Larry Bill Elliott, 53, of Hanover, Md., was convicted Wednesday of the capital murder of Dana Thrall, 25, and first degree murder of Robert Finch, 30. The Woodbridge couple were shot to death in Thrall’s Rollingwood Village town house in January 2001. The jury deliberated Thursday whether to recommend life in prison or death. Deliberations will continue today.
Thursday morning, members of Thrall’s family talked about her and the impact of her death on their lives since. Thrall’s brother and sister-in-law told jurors about Dana Thrall’s two sons, who now live with them. The boys, then four and six, were upstairs when their mother and Finch were killed.
“They were aural witnesses to it all,” Cameron Thrall, Dana’s brother and the boys’ guardian said Thursday.
“Throughout this entire trial I’ve been thinking about those two boys. I haven’t been able to get them out of my mind,” Assistant Commonwealth’s Attorney James A. Willett said in closing arguments Thursday. Willett said when the boys are old enough he wanted Cameron Thrall to be able to tell them, “At the trial of the man who murdered your mother … it was the jury’s decision to impose the most severe punishment. That’s how important she was.”
Prosecutors said in opening statements that Elliott was jealous of Finch, who was embroiled in a child custody battle with Rebecca Gragg. Elliott was infatuated with Gragg, an adult escort and stripper he met on the internet. She placed an ad for a “sugar daddy” on an adult personals site, and he responded. During their 18-month relationship, he provided her with furnished homes, a car, cell phone, credit card and breast enhancement surgery, totaling about $450,000.
“As a value it seems to me there is a problem with the notion of revenge, because it never stops,” defense attorney William Moffitt argued. “I suggest to you an eye for an eye is a value that has outlived its usefulness. Ghandi says it better: ‘If we took an eye for an eye, we would all be blind.’ It’s not a value we can carry to the 21st century.”
Multiple friends and co-workers of Elliott’s testified on his behalf, describing a dedicated Army officer and government worker who served his country and saved American lives. Elliott’s wife, Kathleen, flipped through a family photo album, describing pictures of Elliott with their 15-year-old daughter and their family on cruises and family trips.
“We’re being asked to take a man’s life. Since we can’t take it back, I ask you to think about how you judge the value of a man’s life,” Moffitt said.

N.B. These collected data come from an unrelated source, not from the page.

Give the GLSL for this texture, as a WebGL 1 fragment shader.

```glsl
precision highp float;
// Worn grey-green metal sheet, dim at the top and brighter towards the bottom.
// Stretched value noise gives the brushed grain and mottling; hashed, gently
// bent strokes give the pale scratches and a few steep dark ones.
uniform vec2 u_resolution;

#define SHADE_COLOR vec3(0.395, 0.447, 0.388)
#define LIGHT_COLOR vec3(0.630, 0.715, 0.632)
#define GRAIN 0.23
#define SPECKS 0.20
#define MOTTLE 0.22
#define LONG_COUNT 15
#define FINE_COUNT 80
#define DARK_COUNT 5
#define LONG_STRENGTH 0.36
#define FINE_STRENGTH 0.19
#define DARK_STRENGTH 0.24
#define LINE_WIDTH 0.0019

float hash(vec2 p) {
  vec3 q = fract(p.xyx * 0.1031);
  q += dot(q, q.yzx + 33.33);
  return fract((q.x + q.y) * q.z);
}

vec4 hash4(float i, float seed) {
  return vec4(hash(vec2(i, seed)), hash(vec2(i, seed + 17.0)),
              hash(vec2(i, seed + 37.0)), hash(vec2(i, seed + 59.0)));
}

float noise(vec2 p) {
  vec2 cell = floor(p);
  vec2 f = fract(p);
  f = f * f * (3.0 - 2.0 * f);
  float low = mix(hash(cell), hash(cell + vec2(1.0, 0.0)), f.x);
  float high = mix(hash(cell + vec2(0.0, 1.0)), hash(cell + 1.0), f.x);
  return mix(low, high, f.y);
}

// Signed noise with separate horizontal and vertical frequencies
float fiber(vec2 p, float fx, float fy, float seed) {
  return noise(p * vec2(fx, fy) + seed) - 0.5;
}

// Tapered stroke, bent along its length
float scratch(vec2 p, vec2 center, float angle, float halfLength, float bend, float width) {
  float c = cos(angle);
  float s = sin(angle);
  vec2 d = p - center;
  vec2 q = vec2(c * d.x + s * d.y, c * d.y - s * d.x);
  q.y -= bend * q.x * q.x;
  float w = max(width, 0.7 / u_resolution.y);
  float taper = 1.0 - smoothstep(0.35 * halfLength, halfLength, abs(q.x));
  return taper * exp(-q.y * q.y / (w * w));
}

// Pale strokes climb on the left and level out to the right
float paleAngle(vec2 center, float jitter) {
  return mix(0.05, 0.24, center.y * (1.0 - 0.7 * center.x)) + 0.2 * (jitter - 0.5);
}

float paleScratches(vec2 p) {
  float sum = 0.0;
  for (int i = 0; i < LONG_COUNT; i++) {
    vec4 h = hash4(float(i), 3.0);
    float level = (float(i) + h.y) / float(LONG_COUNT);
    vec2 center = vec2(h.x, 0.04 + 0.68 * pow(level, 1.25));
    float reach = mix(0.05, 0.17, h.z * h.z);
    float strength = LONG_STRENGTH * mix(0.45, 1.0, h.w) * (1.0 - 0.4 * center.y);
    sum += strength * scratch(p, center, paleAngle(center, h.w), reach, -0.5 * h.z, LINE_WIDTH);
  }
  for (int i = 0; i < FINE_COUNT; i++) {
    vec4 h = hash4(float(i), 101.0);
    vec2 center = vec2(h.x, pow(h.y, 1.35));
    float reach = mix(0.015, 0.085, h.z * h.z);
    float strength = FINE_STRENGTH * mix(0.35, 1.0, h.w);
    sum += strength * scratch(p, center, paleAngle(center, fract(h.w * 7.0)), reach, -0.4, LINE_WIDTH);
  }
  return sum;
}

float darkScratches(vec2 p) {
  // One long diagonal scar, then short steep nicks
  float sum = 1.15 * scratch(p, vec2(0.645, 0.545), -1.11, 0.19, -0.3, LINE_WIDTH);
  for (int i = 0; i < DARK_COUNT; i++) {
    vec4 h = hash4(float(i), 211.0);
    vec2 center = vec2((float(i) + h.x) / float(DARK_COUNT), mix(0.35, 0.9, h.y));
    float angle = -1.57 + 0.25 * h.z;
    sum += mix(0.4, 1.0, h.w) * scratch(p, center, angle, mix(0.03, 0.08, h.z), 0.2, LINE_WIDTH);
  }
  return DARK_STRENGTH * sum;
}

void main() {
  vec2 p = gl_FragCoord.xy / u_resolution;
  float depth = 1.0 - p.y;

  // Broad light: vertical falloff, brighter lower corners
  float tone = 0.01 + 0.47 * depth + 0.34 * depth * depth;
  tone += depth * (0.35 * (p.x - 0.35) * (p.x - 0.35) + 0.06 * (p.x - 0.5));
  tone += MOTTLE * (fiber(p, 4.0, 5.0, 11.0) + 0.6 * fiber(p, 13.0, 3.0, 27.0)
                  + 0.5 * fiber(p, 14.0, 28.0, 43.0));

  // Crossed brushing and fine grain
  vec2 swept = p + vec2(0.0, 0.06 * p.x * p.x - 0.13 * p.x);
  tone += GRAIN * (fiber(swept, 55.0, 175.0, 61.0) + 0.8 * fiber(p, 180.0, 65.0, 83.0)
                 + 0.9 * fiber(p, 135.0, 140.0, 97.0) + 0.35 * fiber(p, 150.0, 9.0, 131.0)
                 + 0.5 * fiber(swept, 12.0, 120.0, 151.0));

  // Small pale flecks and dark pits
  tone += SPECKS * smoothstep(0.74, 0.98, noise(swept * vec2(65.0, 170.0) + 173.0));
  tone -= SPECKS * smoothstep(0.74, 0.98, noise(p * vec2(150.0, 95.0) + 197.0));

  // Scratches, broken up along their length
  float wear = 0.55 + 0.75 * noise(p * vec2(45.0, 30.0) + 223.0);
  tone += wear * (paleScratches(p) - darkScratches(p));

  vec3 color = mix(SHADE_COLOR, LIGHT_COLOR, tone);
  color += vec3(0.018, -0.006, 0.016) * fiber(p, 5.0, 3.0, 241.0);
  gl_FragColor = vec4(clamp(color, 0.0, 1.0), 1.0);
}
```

None of Elliott’s supporters knew of his relationship with Gragg. Elliott and Gragg transferred $200,000 from an account in Kathleen Elliott’s name to his. During the 18 months he spent $450,000 on Gragg.
This is the second jury to consider Elliott’s fate. Elliott was tried and convicted in July 2002, and in August 2002, a jury recommended the death penalty. That conviction and jury recommendation were overturned in September 2002. Moffitt presented evidence of juror misconduct to the court and successfully argued for a new trial.
Jurors will continue deliberating this morning.